▸ **Task prompt**:
Please report each line of the data below that contains "Math".
---------- Source material ----------
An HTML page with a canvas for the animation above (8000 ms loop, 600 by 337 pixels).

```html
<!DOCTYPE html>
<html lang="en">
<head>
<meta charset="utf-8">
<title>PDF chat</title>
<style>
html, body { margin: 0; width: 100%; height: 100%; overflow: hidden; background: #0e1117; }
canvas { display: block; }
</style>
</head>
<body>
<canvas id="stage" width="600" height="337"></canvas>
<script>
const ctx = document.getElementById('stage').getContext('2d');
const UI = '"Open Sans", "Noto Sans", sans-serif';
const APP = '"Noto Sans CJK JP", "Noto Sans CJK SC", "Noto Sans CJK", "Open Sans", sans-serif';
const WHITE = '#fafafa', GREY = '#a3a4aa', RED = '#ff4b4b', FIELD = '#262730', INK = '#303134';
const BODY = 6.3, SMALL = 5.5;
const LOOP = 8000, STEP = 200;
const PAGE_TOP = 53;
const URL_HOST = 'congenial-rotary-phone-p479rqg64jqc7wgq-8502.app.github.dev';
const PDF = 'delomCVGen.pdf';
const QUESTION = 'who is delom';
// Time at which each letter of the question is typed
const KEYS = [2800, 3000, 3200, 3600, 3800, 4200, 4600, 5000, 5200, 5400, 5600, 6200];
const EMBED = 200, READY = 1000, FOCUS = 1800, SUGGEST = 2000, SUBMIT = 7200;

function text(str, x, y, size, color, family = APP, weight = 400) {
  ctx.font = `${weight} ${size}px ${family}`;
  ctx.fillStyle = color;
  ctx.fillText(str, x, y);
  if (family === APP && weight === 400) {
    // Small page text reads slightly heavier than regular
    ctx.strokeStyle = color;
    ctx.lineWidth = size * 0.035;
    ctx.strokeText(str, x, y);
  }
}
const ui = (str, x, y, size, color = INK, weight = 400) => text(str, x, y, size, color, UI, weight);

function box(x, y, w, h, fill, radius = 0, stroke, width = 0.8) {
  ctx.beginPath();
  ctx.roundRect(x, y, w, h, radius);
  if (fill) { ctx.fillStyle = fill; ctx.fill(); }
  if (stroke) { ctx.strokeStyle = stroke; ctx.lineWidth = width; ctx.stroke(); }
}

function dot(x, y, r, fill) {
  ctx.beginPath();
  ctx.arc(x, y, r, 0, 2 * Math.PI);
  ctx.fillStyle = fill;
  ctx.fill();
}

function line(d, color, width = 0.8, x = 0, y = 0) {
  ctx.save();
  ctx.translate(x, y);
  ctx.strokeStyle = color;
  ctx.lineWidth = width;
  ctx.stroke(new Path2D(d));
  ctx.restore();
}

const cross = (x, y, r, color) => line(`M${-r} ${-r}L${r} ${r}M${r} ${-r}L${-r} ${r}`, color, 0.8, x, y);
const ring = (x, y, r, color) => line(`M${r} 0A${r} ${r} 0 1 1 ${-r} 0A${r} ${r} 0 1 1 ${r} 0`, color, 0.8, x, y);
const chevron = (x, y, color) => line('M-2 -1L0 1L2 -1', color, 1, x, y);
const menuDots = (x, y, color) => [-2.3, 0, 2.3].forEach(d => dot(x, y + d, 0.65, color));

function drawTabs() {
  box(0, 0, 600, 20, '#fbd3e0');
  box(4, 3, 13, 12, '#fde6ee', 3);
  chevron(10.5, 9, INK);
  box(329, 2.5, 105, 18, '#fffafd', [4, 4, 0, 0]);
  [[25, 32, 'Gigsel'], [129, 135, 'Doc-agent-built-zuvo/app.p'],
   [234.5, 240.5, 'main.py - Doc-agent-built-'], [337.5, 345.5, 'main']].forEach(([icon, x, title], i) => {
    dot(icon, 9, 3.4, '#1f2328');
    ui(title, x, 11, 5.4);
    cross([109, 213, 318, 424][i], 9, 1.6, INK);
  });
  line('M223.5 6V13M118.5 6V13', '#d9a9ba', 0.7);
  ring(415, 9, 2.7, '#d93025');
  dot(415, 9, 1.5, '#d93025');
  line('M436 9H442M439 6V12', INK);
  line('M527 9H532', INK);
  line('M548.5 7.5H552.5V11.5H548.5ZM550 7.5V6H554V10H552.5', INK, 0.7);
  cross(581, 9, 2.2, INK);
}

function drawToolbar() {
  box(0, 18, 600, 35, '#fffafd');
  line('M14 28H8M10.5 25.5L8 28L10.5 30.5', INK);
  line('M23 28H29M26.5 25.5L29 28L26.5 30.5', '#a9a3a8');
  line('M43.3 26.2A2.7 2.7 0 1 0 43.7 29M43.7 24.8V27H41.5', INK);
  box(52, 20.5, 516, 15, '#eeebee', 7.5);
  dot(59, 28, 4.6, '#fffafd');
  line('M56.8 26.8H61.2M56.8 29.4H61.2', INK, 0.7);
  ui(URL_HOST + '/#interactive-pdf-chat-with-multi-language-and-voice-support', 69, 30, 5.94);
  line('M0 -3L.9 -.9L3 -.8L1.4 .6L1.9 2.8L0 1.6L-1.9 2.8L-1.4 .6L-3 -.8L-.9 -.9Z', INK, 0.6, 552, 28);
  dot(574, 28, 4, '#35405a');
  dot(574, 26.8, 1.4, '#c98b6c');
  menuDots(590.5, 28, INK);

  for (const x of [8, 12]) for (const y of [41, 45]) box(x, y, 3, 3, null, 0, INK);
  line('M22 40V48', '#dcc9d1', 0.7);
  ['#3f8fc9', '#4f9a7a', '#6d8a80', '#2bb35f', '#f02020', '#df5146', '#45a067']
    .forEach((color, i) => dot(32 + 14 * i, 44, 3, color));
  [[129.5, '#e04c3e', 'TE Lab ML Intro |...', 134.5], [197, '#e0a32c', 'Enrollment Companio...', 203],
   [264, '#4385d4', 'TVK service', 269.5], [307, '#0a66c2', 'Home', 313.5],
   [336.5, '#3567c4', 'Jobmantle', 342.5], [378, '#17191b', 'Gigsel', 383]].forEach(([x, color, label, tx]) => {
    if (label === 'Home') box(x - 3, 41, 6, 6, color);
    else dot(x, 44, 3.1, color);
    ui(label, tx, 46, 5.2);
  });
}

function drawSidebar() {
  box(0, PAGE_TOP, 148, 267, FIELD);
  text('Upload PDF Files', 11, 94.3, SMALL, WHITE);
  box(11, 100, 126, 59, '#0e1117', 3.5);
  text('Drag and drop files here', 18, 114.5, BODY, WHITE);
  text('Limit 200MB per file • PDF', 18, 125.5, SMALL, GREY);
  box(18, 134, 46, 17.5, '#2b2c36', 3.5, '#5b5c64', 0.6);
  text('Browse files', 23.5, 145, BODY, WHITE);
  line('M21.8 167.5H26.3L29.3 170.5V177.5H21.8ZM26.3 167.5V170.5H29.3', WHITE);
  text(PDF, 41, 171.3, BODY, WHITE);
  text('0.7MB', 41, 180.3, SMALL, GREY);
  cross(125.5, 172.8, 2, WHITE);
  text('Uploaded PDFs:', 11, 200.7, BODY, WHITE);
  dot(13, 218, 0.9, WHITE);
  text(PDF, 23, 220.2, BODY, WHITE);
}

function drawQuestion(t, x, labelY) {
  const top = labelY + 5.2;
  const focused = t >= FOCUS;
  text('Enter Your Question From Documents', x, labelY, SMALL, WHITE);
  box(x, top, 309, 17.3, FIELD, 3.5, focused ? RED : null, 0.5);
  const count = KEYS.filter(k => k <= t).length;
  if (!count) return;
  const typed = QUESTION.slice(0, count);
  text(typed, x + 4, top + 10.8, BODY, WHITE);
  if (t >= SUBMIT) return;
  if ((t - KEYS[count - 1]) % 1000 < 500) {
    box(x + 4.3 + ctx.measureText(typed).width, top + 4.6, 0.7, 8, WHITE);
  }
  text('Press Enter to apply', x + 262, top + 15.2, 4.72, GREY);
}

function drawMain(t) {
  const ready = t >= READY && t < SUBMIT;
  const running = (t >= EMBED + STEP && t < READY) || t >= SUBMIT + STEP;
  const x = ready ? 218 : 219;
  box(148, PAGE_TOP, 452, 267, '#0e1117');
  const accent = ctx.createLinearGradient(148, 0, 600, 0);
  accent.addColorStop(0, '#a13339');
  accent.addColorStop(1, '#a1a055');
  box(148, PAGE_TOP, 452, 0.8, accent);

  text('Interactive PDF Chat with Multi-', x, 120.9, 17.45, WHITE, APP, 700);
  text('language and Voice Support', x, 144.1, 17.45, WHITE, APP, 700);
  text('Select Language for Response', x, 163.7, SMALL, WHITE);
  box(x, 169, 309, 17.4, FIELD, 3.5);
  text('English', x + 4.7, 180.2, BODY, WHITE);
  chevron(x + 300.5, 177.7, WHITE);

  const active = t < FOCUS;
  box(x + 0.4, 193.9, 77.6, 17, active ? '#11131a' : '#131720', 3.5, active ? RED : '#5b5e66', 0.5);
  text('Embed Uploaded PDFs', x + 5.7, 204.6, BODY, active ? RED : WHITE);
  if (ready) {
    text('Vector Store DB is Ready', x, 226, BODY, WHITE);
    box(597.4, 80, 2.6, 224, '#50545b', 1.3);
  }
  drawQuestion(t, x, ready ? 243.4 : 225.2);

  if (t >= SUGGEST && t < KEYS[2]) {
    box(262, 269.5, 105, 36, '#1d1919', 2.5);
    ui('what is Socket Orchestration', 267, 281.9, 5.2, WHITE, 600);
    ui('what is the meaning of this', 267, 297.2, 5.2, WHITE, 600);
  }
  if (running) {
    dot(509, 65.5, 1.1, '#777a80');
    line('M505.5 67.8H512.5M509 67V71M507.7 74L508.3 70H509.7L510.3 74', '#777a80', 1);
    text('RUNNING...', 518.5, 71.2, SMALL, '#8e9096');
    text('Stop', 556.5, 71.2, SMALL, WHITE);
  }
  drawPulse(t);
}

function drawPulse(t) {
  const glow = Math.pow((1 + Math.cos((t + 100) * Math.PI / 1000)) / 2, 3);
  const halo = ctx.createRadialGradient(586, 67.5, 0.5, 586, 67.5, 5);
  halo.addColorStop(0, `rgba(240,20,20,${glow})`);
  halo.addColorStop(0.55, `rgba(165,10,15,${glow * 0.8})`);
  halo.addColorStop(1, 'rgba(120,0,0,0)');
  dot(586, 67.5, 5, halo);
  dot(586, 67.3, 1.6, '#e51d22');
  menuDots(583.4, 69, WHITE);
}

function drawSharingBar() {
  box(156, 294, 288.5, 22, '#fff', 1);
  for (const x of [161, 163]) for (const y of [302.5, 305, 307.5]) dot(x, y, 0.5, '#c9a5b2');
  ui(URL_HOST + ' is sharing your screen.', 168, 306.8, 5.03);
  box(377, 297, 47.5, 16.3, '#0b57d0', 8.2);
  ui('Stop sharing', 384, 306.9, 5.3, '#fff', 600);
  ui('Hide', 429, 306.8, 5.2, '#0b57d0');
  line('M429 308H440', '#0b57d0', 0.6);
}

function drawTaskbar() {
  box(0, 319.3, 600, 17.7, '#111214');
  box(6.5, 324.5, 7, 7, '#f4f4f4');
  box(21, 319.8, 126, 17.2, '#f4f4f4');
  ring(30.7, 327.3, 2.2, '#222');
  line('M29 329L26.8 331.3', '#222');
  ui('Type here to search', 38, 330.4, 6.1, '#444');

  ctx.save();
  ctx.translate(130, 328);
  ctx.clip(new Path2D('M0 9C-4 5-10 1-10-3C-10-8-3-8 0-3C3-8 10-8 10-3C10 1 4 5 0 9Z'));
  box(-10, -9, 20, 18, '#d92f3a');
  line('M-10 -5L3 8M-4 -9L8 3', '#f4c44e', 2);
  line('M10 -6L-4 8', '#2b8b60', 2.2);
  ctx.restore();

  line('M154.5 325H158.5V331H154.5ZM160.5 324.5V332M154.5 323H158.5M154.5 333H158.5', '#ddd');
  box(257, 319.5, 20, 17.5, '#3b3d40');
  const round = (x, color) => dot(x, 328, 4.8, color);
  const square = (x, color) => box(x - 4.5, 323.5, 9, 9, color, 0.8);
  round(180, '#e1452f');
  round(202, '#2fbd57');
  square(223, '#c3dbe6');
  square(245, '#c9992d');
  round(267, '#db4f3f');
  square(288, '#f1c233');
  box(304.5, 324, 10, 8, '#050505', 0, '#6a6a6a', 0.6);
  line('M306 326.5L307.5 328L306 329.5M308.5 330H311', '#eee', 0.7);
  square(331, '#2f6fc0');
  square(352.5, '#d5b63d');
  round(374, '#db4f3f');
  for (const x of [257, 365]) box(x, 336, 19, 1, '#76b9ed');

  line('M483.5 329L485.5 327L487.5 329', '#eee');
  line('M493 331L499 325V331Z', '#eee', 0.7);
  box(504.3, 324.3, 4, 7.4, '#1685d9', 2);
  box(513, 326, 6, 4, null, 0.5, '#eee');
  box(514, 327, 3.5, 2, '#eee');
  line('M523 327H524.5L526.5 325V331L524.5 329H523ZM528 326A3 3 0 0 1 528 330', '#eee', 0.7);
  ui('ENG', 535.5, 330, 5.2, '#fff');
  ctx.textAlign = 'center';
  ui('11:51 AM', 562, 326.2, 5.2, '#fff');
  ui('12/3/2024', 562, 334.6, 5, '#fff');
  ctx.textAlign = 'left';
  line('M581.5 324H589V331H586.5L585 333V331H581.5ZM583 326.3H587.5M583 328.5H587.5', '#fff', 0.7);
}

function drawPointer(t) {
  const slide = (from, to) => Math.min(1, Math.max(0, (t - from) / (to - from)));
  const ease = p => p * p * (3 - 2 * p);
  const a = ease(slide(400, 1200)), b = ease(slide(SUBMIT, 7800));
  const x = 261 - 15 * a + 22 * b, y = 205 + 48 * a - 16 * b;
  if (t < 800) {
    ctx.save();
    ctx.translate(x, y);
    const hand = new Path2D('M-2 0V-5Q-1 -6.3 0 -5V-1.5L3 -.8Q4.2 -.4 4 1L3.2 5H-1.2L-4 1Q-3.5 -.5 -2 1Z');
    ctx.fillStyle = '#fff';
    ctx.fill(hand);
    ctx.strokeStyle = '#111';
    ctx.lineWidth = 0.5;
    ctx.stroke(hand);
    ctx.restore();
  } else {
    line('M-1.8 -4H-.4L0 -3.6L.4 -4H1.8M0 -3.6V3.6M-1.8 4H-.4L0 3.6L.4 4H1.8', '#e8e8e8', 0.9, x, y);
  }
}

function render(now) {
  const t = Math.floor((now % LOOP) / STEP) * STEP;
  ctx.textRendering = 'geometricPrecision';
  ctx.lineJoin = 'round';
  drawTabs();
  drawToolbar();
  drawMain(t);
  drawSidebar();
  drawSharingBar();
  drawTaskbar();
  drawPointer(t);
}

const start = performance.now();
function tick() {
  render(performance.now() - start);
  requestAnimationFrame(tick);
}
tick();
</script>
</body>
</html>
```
----------
▸ **Task solution**:
  ctx.arc(x, y, r, 0, 2 * Math.PI);
  const glow = Math.pow((1 + Math.cos((t + 100) * Math.PI / 1000)) / 2, 3);
  const slide = (from, to) => Math.min(1, Math.max(0, (t - from) / (to - from)));
  const t = Math.floor((now % LOOP) / STEP) * STEP;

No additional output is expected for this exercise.